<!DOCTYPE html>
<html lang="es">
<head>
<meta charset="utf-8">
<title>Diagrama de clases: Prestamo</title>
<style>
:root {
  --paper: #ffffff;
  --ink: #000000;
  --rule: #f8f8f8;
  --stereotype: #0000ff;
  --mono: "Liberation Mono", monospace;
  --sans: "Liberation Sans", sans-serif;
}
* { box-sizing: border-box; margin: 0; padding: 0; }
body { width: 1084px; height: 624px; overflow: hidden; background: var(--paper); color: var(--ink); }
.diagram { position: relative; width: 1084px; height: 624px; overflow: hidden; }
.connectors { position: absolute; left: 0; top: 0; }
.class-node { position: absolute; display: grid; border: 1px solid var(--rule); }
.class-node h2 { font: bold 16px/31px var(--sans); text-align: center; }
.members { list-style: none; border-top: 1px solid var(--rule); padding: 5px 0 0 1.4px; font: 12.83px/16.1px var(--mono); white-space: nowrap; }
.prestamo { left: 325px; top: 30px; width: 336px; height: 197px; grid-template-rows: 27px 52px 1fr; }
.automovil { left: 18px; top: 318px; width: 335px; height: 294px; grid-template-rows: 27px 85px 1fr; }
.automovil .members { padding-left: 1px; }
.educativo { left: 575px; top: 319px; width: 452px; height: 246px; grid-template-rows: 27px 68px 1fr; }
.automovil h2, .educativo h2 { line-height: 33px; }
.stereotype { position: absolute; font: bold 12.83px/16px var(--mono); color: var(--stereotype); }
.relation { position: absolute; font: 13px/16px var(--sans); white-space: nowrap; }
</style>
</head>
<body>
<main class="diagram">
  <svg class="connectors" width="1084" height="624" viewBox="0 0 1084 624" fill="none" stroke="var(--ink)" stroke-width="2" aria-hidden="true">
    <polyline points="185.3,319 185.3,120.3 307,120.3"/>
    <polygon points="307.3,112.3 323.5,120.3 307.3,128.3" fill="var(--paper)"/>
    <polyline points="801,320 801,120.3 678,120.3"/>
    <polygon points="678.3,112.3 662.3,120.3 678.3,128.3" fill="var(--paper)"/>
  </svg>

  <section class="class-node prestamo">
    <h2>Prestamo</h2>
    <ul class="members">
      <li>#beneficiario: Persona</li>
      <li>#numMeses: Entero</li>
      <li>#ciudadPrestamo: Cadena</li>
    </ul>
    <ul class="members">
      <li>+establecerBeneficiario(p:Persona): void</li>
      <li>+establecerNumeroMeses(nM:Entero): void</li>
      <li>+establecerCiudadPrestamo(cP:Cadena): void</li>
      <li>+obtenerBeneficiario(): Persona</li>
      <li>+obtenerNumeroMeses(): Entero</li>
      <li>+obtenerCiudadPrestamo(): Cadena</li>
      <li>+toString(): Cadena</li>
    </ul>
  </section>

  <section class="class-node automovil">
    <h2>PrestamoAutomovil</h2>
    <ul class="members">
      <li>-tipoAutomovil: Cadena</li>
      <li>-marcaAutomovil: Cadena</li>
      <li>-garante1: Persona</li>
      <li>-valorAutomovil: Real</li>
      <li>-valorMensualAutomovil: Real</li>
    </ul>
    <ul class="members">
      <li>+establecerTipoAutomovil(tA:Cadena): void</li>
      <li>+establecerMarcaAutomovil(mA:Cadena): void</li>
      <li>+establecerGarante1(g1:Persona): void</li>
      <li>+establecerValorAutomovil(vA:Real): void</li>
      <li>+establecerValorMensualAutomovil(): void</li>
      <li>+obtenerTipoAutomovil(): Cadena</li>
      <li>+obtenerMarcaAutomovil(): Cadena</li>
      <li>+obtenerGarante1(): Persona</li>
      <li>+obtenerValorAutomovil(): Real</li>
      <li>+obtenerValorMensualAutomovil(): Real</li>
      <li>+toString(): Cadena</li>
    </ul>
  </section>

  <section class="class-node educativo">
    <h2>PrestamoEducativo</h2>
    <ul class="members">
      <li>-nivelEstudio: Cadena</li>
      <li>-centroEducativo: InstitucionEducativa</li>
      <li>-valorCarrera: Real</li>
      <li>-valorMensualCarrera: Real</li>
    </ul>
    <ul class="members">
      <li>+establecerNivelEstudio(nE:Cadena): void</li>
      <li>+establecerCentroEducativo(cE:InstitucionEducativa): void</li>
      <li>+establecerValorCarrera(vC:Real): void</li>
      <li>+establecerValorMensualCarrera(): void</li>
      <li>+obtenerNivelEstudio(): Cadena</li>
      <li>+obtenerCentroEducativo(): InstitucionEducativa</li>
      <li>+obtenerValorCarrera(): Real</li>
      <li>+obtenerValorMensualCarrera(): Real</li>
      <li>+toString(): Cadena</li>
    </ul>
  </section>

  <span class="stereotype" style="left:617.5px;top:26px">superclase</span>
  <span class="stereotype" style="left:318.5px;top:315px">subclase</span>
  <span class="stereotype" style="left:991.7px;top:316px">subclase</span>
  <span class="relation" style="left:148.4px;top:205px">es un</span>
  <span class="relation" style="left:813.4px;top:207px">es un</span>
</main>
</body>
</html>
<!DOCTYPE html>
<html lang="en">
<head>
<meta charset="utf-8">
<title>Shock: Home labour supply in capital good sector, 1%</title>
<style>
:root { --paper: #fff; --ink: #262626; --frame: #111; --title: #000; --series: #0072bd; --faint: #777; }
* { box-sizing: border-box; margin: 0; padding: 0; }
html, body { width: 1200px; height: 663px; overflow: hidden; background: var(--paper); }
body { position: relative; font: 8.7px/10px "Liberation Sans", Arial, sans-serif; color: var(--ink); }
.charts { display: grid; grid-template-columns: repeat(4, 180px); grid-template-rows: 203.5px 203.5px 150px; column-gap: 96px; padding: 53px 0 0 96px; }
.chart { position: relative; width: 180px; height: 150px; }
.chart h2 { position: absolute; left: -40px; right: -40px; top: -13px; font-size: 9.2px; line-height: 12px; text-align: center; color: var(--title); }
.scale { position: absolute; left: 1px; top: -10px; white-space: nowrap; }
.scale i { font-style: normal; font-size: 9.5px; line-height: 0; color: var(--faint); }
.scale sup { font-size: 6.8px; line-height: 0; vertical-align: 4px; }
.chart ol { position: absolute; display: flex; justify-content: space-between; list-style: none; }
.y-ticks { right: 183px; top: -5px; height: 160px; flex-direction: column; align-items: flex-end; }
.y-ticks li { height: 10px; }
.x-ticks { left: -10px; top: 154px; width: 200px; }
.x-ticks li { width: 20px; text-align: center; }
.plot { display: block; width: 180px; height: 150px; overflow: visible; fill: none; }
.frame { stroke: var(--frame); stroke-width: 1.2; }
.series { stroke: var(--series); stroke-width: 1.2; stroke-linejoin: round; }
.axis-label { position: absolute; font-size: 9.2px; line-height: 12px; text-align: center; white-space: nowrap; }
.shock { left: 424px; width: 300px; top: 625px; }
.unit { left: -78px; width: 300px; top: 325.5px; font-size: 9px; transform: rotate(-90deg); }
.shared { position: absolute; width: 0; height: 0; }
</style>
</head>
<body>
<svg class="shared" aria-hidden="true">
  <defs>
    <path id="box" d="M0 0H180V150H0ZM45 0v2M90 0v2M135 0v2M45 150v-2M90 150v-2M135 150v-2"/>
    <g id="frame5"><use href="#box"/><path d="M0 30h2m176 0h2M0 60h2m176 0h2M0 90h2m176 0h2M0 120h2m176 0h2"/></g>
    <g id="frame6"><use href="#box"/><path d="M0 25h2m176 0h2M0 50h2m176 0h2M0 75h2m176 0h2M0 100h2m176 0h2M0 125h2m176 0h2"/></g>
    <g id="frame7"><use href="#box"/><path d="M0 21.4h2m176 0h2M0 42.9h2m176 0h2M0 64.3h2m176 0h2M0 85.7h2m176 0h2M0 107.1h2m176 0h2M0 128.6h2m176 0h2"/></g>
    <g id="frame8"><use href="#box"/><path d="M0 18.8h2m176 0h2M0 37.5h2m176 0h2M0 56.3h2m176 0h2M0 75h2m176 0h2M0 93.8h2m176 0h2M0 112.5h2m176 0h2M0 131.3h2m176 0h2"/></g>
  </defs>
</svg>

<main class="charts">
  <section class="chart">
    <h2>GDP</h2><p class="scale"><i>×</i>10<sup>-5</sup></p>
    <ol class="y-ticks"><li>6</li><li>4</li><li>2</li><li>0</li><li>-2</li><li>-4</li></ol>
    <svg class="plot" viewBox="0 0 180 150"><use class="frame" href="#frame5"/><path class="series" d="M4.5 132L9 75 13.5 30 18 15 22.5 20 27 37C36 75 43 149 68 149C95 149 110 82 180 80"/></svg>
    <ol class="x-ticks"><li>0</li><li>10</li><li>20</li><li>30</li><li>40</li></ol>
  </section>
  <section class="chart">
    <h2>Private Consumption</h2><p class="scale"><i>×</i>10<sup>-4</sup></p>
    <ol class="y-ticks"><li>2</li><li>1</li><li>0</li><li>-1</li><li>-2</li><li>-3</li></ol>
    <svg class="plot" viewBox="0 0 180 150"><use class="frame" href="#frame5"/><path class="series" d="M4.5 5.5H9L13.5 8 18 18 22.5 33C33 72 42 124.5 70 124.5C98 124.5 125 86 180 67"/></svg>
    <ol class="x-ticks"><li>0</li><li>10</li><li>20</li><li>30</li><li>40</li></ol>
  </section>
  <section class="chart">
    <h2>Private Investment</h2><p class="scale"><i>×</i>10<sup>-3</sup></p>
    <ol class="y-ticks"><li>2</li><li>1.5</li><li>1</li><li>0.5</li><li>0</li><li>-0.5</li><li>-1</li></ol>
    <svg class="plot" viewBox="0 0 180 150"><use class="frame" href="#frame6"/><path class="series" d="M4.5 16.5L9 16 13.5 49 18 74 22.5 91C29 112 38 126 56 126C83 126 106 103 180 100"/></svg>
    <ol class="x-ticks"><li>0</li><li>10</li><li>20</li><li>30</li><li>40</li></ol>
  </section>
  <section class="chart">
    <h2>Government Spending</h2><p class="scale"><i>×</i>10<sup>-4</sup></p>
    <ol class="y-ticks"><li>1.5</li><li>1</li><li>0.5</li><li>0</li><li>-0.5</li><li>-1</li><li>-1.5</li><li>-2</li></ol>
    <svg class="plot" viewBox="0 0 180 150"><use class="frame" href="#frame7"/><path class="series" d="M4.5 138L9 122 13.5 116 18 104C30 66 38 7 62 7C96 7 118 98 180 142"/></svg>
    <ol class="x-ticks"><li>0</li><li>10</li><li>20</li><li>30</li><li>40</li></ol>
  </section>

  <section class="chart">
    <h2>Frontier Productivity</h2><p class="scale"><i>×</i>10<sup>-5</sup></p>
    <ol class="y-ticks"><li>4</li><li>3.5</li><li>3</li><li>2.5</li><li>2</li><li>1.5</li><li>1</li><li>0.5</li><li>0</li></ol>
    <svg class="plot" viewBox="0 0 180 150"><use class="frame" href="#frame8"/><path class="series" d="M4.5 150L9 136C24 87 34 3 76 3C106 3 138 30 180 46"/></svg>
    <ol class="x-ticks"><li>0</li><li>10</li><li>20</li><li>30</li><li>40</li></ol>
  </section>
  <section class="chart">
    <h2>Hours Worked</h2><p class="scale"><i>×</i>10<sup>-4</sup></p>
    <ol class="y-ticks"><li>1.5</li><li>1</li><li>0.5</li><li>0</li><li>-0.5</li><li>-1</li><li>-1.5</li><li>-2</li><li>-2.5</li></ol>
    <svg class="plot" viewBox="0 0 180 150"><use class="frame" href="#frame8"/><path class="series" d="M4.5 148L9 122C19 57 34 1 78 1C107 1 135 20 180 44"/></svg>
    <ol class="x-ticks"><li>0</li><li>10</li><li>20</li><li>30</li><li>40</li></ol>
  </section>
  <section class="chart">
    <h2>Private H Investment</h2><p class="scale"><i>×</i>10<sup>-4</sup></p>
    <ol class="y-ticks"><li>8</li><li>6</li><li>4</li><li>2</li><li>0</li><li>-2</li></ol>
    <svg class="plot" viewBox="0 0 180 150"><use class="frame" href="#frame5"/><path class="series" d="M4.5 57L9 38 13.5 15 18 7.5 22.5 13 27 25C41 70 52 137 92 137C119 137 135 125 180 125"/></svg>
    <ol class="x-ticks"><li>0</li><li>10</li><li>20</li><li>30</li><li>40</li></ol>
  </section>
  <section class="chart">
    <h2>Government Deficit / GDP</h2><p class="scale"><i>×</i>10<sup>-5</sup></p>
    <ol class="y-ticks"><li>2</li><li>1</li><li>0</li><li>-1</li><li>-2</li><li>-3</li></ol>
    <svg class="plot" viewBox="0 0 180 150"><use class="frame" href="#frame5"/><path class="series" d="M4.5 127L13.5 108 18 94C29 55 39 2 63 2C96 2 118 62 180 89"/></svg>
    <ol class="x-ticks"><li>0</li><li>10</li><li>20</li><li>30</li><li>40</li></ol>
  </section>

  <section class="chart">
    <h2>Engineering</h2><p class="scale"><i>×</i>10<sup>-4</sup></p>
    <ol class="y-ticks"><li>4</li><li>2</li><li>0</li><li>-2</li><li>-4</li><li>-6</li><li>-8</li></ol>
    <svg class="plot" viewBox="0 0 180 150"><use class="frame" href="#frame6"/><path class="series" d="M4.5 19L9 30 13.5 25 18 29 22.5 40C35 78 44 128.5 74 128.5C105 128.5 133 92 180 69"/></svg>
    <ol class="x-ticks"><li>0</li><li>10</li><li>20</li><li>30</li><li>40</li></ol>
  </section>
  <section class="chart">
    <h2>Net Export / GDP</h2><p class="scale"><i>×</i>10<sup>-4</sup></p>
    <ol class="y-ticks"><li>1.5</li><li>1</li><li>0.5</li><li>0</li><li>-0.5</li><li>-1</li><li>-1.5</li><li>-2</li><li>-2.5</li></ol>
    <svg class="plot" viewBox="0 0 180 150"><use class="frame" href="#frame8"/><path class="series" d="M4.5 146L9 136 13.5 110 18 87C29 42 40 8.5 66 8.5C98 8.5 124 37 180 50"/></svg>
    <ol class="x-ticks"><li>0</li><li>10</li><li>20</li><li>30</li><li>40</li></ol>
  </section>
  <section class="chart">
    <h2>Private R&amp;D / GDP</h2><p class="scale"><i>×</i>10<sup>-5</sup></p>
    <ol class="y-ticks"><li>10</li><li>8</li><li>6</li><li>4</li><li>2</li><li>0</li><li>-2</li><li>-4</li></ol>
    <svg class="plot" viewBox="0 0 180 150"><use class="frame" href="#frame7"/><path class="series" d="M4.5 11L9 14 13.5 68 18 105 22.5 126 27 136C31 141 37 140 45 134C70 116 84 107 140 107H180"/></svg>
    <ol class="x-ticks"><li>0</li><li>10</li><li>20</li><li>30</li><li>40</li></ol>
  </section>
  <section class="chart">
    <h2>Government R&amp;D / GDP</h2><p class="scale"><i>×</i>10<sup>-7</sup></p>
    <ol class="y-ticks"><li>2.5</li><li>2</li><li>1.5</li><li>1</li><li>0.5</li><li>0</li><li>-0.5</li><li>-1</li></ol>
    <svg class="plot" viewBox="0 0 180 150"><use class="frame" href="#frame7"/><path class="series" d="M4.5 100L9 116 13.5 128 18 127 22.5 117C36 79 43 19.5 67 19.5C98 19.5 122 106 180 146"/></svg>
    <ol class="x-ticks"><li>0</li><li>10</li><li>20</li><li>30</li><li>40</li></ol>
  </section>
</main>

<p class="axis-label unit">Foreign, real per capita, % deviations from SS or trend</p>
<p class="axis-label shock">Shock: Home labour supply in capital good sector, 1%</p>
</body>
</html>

-*-*-

Instructions to follow
Your reply should be only the number of lines in the preceding data that include the word "absolute".

Solved problem
9